Taking photos of flowers is something I like doing from time to time. While I tend to take images of architecture, the urban environment and landscapes, I sometimes find myself drawn to flowers. Sometimes it’s their colour; sometimes it’s their geometry.
Recently, a friend of mine gave me some cut flowers, which included a couple of sunflowers. I haven’t photographed sunflowers very often – the last time was when I was at the Botanical Gardens in Oxford and took some photos of some sunflowers late in the season when they seemed to be turning orange.
While the sunflowers my friend gave me were still in their prime, I started taking photos of them – and played around with using the flash to see what results I would get. I really liked the photos where the flash was used as the flash make the sunflower stand out more against a darkened background.
I wasn’t expecting such a dramatic difference between the images that were flashed and the ones that weren’t. Experimenting is something I enjoy when photographing – regardless of whether I am shooting on film or with a digital camera. While film is often the more expensive option, for me understanding both mediums – as they both respond in their own ways to the subject matter – is paramount.
Some shots don’t turn out – others do. Sometimes it’s the ones I think that haven’t turned out that actually are the photographic gem.

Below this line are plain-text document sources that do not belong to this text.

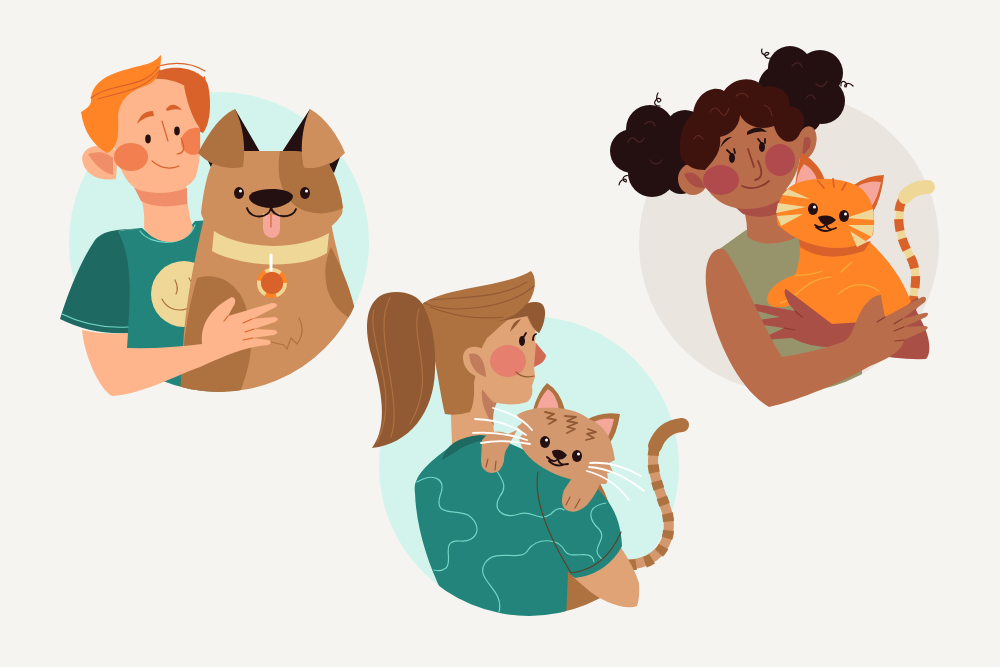
<!DOCTYPE html>
<html lang="en">
<head>
<meta charset="utf-8">
<title>People with their pets</title>
<style>
:root{--paper:#f5f4f0;--mint:#d2f4ec;--stone:#eae5df;--teal:#22847a;--teal-dark:#1e6a62;--aqua:#72d5c6;--peach:#ffb58c;--peach-dark:#f08e69;--orange:#ff8426;--rust:#d9622b;--tan:#ce8f5c;--brown:#ae7140;--umber:#925a33;--cream:#efd797;--ink:#241011;--pink:#f5a79c;--skin-deep:#ba6d4b;--skin-red:#a94f45;--skin-warm:#dfa376;--olive:#97946b;--hair-deep:#3e130e;--fawn:#d4986e}
html,body{margin:0;height:100%;overflow:hidden;background:var(--paper)}
svg{display:block;width:1000px;height:667px}
.mint{fill:var(--mint)}.stone{fill:var(--stone)}.teal{fill:var(--teal)}.teal-dark{fill:var(--teal-dark)}
.peach{fill:var(--peach)}.peach-dark{fill:var(--peach-dark)}.orange{fill:var(--orange)}.rust{fill:var(--rust)}
.tan{fill:var(--tan)}.brown{fill:var(--brown)}.umber{fill:var(--umber)}.cream{fill:var(--cream)}.ink{fill:var(--ink)}.pink{fill:var(--pink)}
.deep{fill:var(--skin-deep)}.red{fill:var(--skin-red)}.warm{fill:var(--skin-warm)}.olive{fill:var(--olive)}.hair{fill:var(--hair-deep)}.fawn{fill:var(--fawn)}
.line{fill:none;stroke-width:1.2;stroke-linecap:round;stroke-linejoin:round}
.s-ink{stroke:var(--ink)}.s-rust{stroke:var(--rust)}.s-brown{stroke:var(--brown)}.s-umber{stroke:var(--umber)}.s-aqua{stroke:var(--aqua)}.s-cream{stroke:var(--cream)}.s-red{stroke:#8b3a30}.s-white{stroke:#fff}
.bold{stroke-width:1.8}
.tail{fill:none;stroke-linecap:round}
</style>
</head>
<body>
<svg viewBox="0 0 1000 667" role="img" aria-label="Three people hugging a dog and two cats">
<defs>
<clipPath id="dog-clip"><rect width="400" height="242"/><circle cx="219" cy="242" r="150"/></clipPath>
<clipPath id="ginger-clip"><rect x="600" width="400" height="243"/><circle cx="789" cy="243" r="150"/></clipPath>
<clipPath id="tabby-clip"><rect x="300" width="400" height="466"/><circle cx="529" cy="466" r="150"/></clipPath>
<g id="pet-eye"><ellipse class="ink" rx="5" ry="6"/><circle cx="1.5" cy="-2" r="1.5" fill="#fff"/></g>
<path id="shirt-back" d="M447 449C430 462 412 476 415 493C416 525 427 562 442 592V620H566L568 572L575 578C598 575 613 563 622 546C621 520 612 500 588 480L520 448L492 436Q464 434 447 449Z"/>
</defs>
<rect width="1000" height="667" fill="var(--paper)"/>

<g id="boy-and-dog">
<circle class="mint" cx="219" cy="242" r="150"/>
<g id="boy">
<path class="rust" d="M150 76C170 61 202 68 208 85C212 104 210 124 203 133L185 125Z"/>
<path class="line s-rust" d="M158 66Q185 59 205 71"/>
<path class="teal" clip-path="url(#dog-clip)" d="M142 228Q169 254 195 221L215 220L225 395H165L127 352L126 232Z"/>
<path class="teal-dark" d="M142 228C118 230 105 229 95 240C80 262 68 293 60 319Q92 335 128 333C130 295 134 255 118 231L125 230Z"/>
<path class="teal" d="M118 231L142 228L150 260L128 333C131 295 132 258 118 231Z"/>
<path class="line s-aqua" d="M140 231C150 246 187 248 195 225M62 314Q92 329 128 327"/>
<path class="peach" d="M136 185Q146 205 144 228C154 246 186 247 193 228Q187 210 186 182Z"/>
<path class="peach-dark" d="M134 187Q160 198 187 188V204Q157 210 141 201Z"/>
<path class="peach" d="M112 98C108 140 119 182 139 190C160 196 189 192 196 176C204 150 200 110 192 91C170 72 130 76 112 98Z"/>
<path class="peach" d="M118 152C104 142 84 144 82 158C83 174 99 182 116 179Z"/>
<path class="peach-dark" d="M113 175C100 172 92 160 88 154Q103 149 113 158Z"/>
<path class="orange" d="M81 112C88 108 92 105 91 97C95 74 126 70 143 65Q154 63 161 55C161 73 157 82 145 86C130 91 120 99 118 116C119 136 118 148 107 153C93 145 84 132 81 112Z"/>
<path class="line s-rust" d="M91 98C111 82 145 89 158 67M98 99C126 91 146 89 160 70"/>
<path class="rust" d="M184 86Q197 84 205 76L208 102Q207 123 203 132Q190 118 184 86Z"/>
<ellipse cx="131" cy="157" rx="17" ry="14" fill="#f27f50"/>
<path fill="#f27f50" d="M200 128C186 126 178 138 182 147C186 156 195 156 200 153Z"/>
<ellipse class="ink" cx="148" cy="139" rx="2.8" ry="4.4"/><ellipse class="ink" cx="177" cy="131" rx="2.8" ry="4.4"/>
<path class="rust" d="M137 124Q141 111 153 111L154 116Q145 116 137 124ZM166 109Q173 100 182 110Q174 108 167 111Z"/>
<path class="line s-rust" d="M162 121L168 141M181 138Q188 153 177 154M152 161Q165 172 179 166"/>
<circle class="cream" cx="184" cy="294" r="33"/>
<path class="line s-brown" d="M175 280Q179 288 176 294M189 278Q194 285 191 292M162 299C170 316 195 312 203 296"/>
</g>
<g id="dog">
<g clip-path="url(#dog-clip)">
<path class="tan" d="M204 218C192 270 180 325 182 400H360C355 300 337 260 331 222Z"/>
<path class="brown" d="M197 278C225 270 248 292 249 325C255 350 247 375 237 400H180Q182 328 197 278ZM331 247C320 270 323 308 357 322Q353 290 331 247Z"/>
</g>
<path class="ink" d="M204 152L214 174L224 160ZM342 152L334 173L322 160ZM235 109L260 152L241 158ZM310 109L282 152L306 158Z"/>
<path class="tan" d="M212 164Q224 150 244 151H284Q317 150 329 164C337 178 345 202 342 214C330 235 295 246 270 246C237 246 204 229 201 213C203 195 206 177 212 164Z"/>
<path class="brown" d="M280 151C275 180 284 203 305 211Q325 217 343 208Q340 185 329 164Q317 150 280 151Z"/>
<path class="brown" d="M235 109C219 116 207 136 198 153C210 166 228 170 243 167C246 146 243 125 235 109Z"/>
<path class="tan" d="M310 109C326 118 338 136 345 153C334 164 321 169 304 168C299 148 303 124 310 109Z"/>
<path class="line s-brown" d="M329 164Q314 171 304 168"/>
<use href="#pet-eye" x="239" y="193"/><use href="#pet-eye" x="305" y="193"/>
<path class="ink" d="M249 197C250 187 290 186 293 196C293 202 281 208 271 208C260 208 249 203 249 197Z"/>
<path class="pink" d="M263 213Q271 217 280 213V230Q279 237 272 238Q264 237 263 229Z"/>
<path class="line s-ink bold" d="M271 207C270 219 250 220 247 208M271 207C273 219 293 219 296 209"/>
<path class="line s-rust" d="M271 215V227"/>
<path class="cream" d="M214 231C245 251 300 250 329 233L327 253C300 270 241 267 212 251Z"/>
<circle class="orange" cx="272" cy="283" r="15"/><circle cx="272" cy="283" r="13" fill="none" stroke="var(--cream)" stroke-width="4" stroke-dasharray="16 11"/><circle class="rust" cx="272" cy="283" r="11"/>
<path class="line s-white" stroke-width="3" style="stroke-width:3" d="M271 255V270"/>
<path class="line s-brown" d="M271 342L284 345L287 349L291 338L297 344Q306 332 299 318"/>
</g>
<path class="peach" d="M82 330Q104 335 128 333L127 348Q165 349 202 344C200 322 213 307 232 297Q238 299 233 307L228 316L272 303Q279 303 276 307L252 319L275 317Q281 319 275 322L254 329L275 330Q280 333 274 335L253 338L269 340Q273 343 268 345C242 347 221 358 200 367C170 378 142 394 112 396C98 388 84 353 82 330Z"/>
<path class="line s-rust" d="M228 316L224 321M252 319L243 323M254 329L245 332M253 338L243 340"/>
</g>

<g id="girl-and-ginger-cat">
<circle class="stone" cx="789" cy="243" r="150"/>
<g id="curly-buns" class="ink">
<circle cx="650" cy="129" r="24"/><circle cx="632" cy="151" r="22"/><circle cx="652" cy="173" r="24"/><circle cx="670" cy="152" r="30"/><circle cx="685" cy="130" r="20"/><circle cx="681" cy="177" r="17"/>
<circle cx="790" cy="68" r="22"/><circle cx="820" cy="73" r="23"/><circle cx="822" cy="101" r="23"/><circle cx="782" cy="88" r="24"/><circle cx="803" cy="115" r="19"/>
</g>
<path class="line s-ink" d="M660 106C649 106 658 94 661 100C658 106 655 98 658 93M631 177C624 172 620 181 626 182C628 177 620 179 619 185M771 58C763 60 763 50 769 53C767 58 760 54 762 49M841 86C840 78 849 82 846 87C842 87 847 80 853 86"/>
<path class="line" stroke="#4a2422" d="M628 142q3-7 8-2t8-2M650 160q6 8 12 0M645 124q7-6 10 2M792 66q7-7 10 1M816 84q7 6 11-3M806 98q5-7 9 1"/>
<path class="olive" clip-path="url(#ginger-clip)" d="M746 230L718 250L770 360L778 400H862V365L840 290L800 232Z"/>
<path class="deep" d="M739 200Q748 215 747 236C759 248 788 245 805 232L792 188Z"/>
<path class="red" d="M735 207Q762 213 784 197L780 213Q760 220 743 214Z"/>
<ellipse class="deep" cx="693" cy="179" rx="15" ry="16"/><ellipse class="deep" cx="806" cy="143" rx="10" ry="17" transform="rotate(15 806 143)"/>
<path class="red" d="M684 174Q697 168 705 188Q690 189 684 174ZM804 138Q813 134 810 147L802 157Z"/>
<path class="deep" d="M692 150C700 190 718 208 744 209C781 209 807 174 800 132C785 104 709 104 692 150Z"/>
<path class="hair" d="M682 160C676 143 683 120 693 114C695 93 714 84 724 91C735 75 757 77 763 87C781 83 792 96 789 106C806 107 807 124 800 133C795 146 779 145 774 126C760 131 746 126 740 115C739 129 729 135 720 137C722 153 712 162 705 170Q690 170 682 160Z"/>
<path class="line" stroke="#612a20" d="M710 112q5-8 10 0t9-4M736 96q7-6 12 1M764 105q7 2 8 11M694 139q4-7 9 0"/>
<ellipse cx="721" cy="180" rx="18" ry="15" fill="#b04a4d"/><ellipse cx="780" cy="160" rx="15" ry="16" fill="#b04a4d"/>
<ellipse class="ink" cx="732" cy="158" rx="3" ry="5"/><ellipse class="ink" cx="762" cy="147" rx="3" ry="5"/>
<path class="line s-ink bold" d="M732 155L727 150M735 153L734 149M762 144L758 139M765 143L765 139"/>
<path class="ink" d="M720 148Q724 136 732 137Q725 141 720 148ZM747 132Q758 123 767 132Q757 130 747 135Z"/>
<path class="line s-red bold" d="M748 149L754 167M758 161Q766 178 755 180M742 186Q756 192 769 181"/>
<g id="ginger-cat">
<path class="tail" stroke="var(--cream)" stroke-width="8" d="M913 303C913 289 921 275 909 254C895 230 896 196 915 190"/>
<path class="tail" stroke="var(--rust)" stroke-width="9" style="stroke-linecap:butt" stroke-dasharray="12 8" d="M913 308C913 289 921 275 909 254C895 230 896 202 907 194"/>
<path class="tail" stroke="var(--cream)" stroke-width="14" d="M905 197Q913 187 928 187"/>
<path class="orange" d="M798 232C802 252 799 263 795 275C777 280 767 291 767 300C770 311 784 307 798 304L824 328L916 320C910 290 894 265 870 242Z"/>
<path class="rust" d="M798 236Q829 254 871 241L864 251Q825 264 800 247Z"/>
<path class="rust" d="M795 188Q797 167 802 153Q820 164 825 181ZM854 185Q868 175 884 175Q881 199 873 212Z"/>
<path class="pink" d="M796 190Q796 174 804 164Q817 171 818 186ZM858 186Q869 180 881 182Q877 200 871 207Z"/>
<path class="orange" d="M790 187C802 177 845 174 863 190C874 202 876 217 873 235C855 256 805 251 778 225C774 210 779 196 790 187Z"/>
<path class="cream" d="M788 189L810 199L782 195ZM778 203L806 207L776 213ZM777 216L803 214L781 226ZM873 209L846 218L874 220ZM874 225L848 225L872 237ZM850 231L867 242L857 247Z"/>
<path class="line s-rust bold" d="M818 181L824 188M833 179L834 187M846 183L842 190"/>
<use href="#pet-eye" x="813" y="209"/><use href="#pet-eye" x="844" y="216"/>
<path class="ink" d="M818 217Q829 213 836 220Q830 226 825 225Q819 222 818 217Z"/>
<path class="line s-ink bold" d="M826 224Q822 230 815 225M826 224Q828 232 836 228M816 227Q823 233 831 230"/>
<path class="line" stroke="#f5ad35" d="M795 275Q809 276 822 271M780 303C797 300 803 279 831 277M838 294Q858 277 879 291M841 272L852 262"/>
</g>
<path class="red" d="M832 324L786 289Q782 290 789 304L795 311L756 304Q750 306 757 311L780 317L759 320Q755 324 763 325L784 328L767 336Q766 341 775 339L792 338Q815 351 855 346L895 320ZM850 349L893 320L913 300Q923 293 916 310L923 324C932 343 930 355 926 359Q899 360 870 354Z"/>
<path class="deep" d="M718 249C703 255 704 283 709 305C718 344 739 389 769 407C800 400 842 382 870 366C890 358 903 350 904 340L924 331Q931 327 925 326L904 327L926 317Q931 312 924 313L902 319L925 302Q928 296 922 297L885 317Q883 308 881 295Q874 294 864 306C853 323 854 336 843 342Q815 352 782 357C762 327 744 275 725 250Q722 248 718 249Z"/>
<path class="line s-red" d="M885 317L877 322M902 319L894 324M904 327L894 331M904 340L895 341M795 311L802 317M784 328L795 330"/>
</g>

<g id="woman-and-tabby-cat">
<circle class="mint" cx="529" cy="466" r="150"/>
<path class="tail" stroke="var(--fawn)" stroke-width="10" d="M622 565C660 565 674 540 667 512C658 485 644 458 661 435"/>
<path class="tail" stroke="var(--brown)" stroke-width="11" style="stroke-linecap:butt" stroke-dasharray="8 9" d="M628 565C660 565 674 540 667 512C658 485 644 458 661 435"/>
<path class="tail" stroke="var(--brown)" stroke-width="14" d="M655 446Q662 427 682 425"/>
<path class="brown" clip-path="url(#tabby-clip)" d="M560 560L595 475Q615 505 614 540L612 620H560Z"/>
<path class="warm" d="M573 577L620 546Q634 567 639 583Q640 597 637 606C625 611 600 601 587 589Z"/>
<path class="warm" d="M450 390L452 445L496 440Q490 420 496 398L480 375Z"/>
<path fill="#c17d5b" d="M483 384Q486 400 497 402Q491 414 494 426Q478 405 483 384Z"/>
<path class="warm" d="M470 325L530 303Q537 326 535 342L546 356Q545 363 534 367L535 377L532 386Q534 397 527 402Q511 407 493 402L470 375Z"/>
<path fill="#d06a55" d="M536 343L546 355Q546 362 534 367Z"/>
<ellipse cx="508" cy="361" rx="18" ry="16" fill="#e67f6e"/>
<ellipse class="ink" cx="522" cy="341" rx="3" ry="5"/><path class="line s-ink bold" d="M523 338L526 333M533 340Q533 335 536 334"/>
<path class="umber" d="M510 332Q513 320 521 319Q517 325 510 332Z"/>
<path class="line s-umber" d="M516 372Q523 379 534 376"/>
<path class="brown" d="M420 306C440 287 503 288 531 271C537 277 536 292 528 303C545 299 549 313 539 333Q533 331 527 316C512 310 499 329 487 338Q482 346 480 353L474 383Q475 403 470 412Q457 416 445 414C438 385 435 344 420 306Z"/>
<path class="umber" d="M526 304Q546 297 545 315Q544 326 539 333Q533 329 528 316L495 322Q517 317 526 304Z"/>
<path class="line s-umber" d="M424 303C452 315 509 308 534 286M430 300C460 297 500 299 527 282M430 307Q465 321 503 317"/>
<path class="warm" d="M486 351C475 343 462 347 463 359C464 371 475 379 486 377Z"/>
<path fill="#c17d5b" d="M469 354Q484 350 486 377Q471 373 469 354Z"/>
<path class="umber" d="M424 307C417 290 391 289 380 296C365 306 364 330 372 357C381 388 389 425 372 448C409 444 434 413 435 370C436 342 432 323 424 307Z"/>
<path class="line s-brown" d="M374 310C366 341 402 392 377 442M390 298C371 331 404 398 391 437M419 309C409 340 438 376 410 424"/>
<g clip-path="url(#tabby-clip)">
<use href="#shirt-back" class="teal"/>
<path class="teal-dark" d="M442 460Q447 438 480 435L499 437Q467 442 454 453Z"/>
<path class="line s-aqua" d="M417 482C434 472 447 479 440 496C434 517 455 509 468 515C484 526 477 543 460 541C439 540 454 560 446 568Q441 572 434 570M501 450C479 467 515 478 500 496C491 511 505 519 519 514C532 509 538 523 551 514Q558 506 564 510M499 612C505 589 474 580 485 563C496 547 521 563 528 550C537 537 559 538 565 551C571 561 591 547 594 562M606 503C583 507 591 522 599 529C609 540 588 548 602 559"/>
</g>
<path class="line" stroke="#5b432a" d="M538 472C532 505 557 550 571 573C596 570 612 553 621 532"/>
<g id="tabby-cat">
<path class="fawn" d="M482 440Q492 427 508 434L517 430L508 447Q504 452 504 461Q501 474 491 473Q481 471 481 461Z"/>
<path class="fawn" d="M572 478Q590 471 600 484Q595 496 587 505Q576 515 566 510Q559 504 564 490Z"/>
<path class="line s-umber" d="M488 459L486 467M496 461L495 470M570 497L566 505M580 499L575 508"/>
<path class="brown" d="M533 410Q538 392 547 383Q560 391 565 410ZM586 420Q602 411 620 414Q617 434 609 444Z"/>
<path class="pink" d="M536 411Q540 397 548 389Q557 395 559 410ZM590 424Q602 417 614 419Q611 433 606 440Z"/>
<path class="fawn" d="M517 415C532 405 570 404 589 419C607 427 612 440 615 460L609 463L613 472L607 473Q609 480 606 484C570 485 523 466 519 438L524 433L517 427L522 423Z"/>
<path class="line s-umber bold" d="M545 412l9 2l-7 4l9 2l-7 4M565 416l11 1l-9 4l10 2l-10 4l8 2l-8 4M588 429l8 3l-9 2l7 4l-8 2"/>
<use href="#pet-eye" x="545" y="442"/><use href="#pet-eye" x="577" y="456"/>
<path class="ink" d="M552 451Q560 447 567 455Q563 461 557 459Q552 456 552 451Z"/>
<path class="line s-ink bold" d="M558 459Q554 464 547 457M558 459Q559 466 568 464M549 461Q555 467 563 465"/>
<path class="line s-white bold" d="M526 435Q506 420 475 419M527 440Q500 431 473 433M530 444Q503 439 481 443M532 430Q520 415 493 408M590 463Q615 461 641 476M589 467Q617 469 644 491M587 471Q613 478 629 500"/>
</g>
</g>
</svg>
</body>
</html>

While I don’t photograph flowers very often, I often think of Gaudi since my visit to Barcelona a few years ago. He took inspiration from the natural world for his architecture. Perhaps I am drawn to nature's geometry as he was.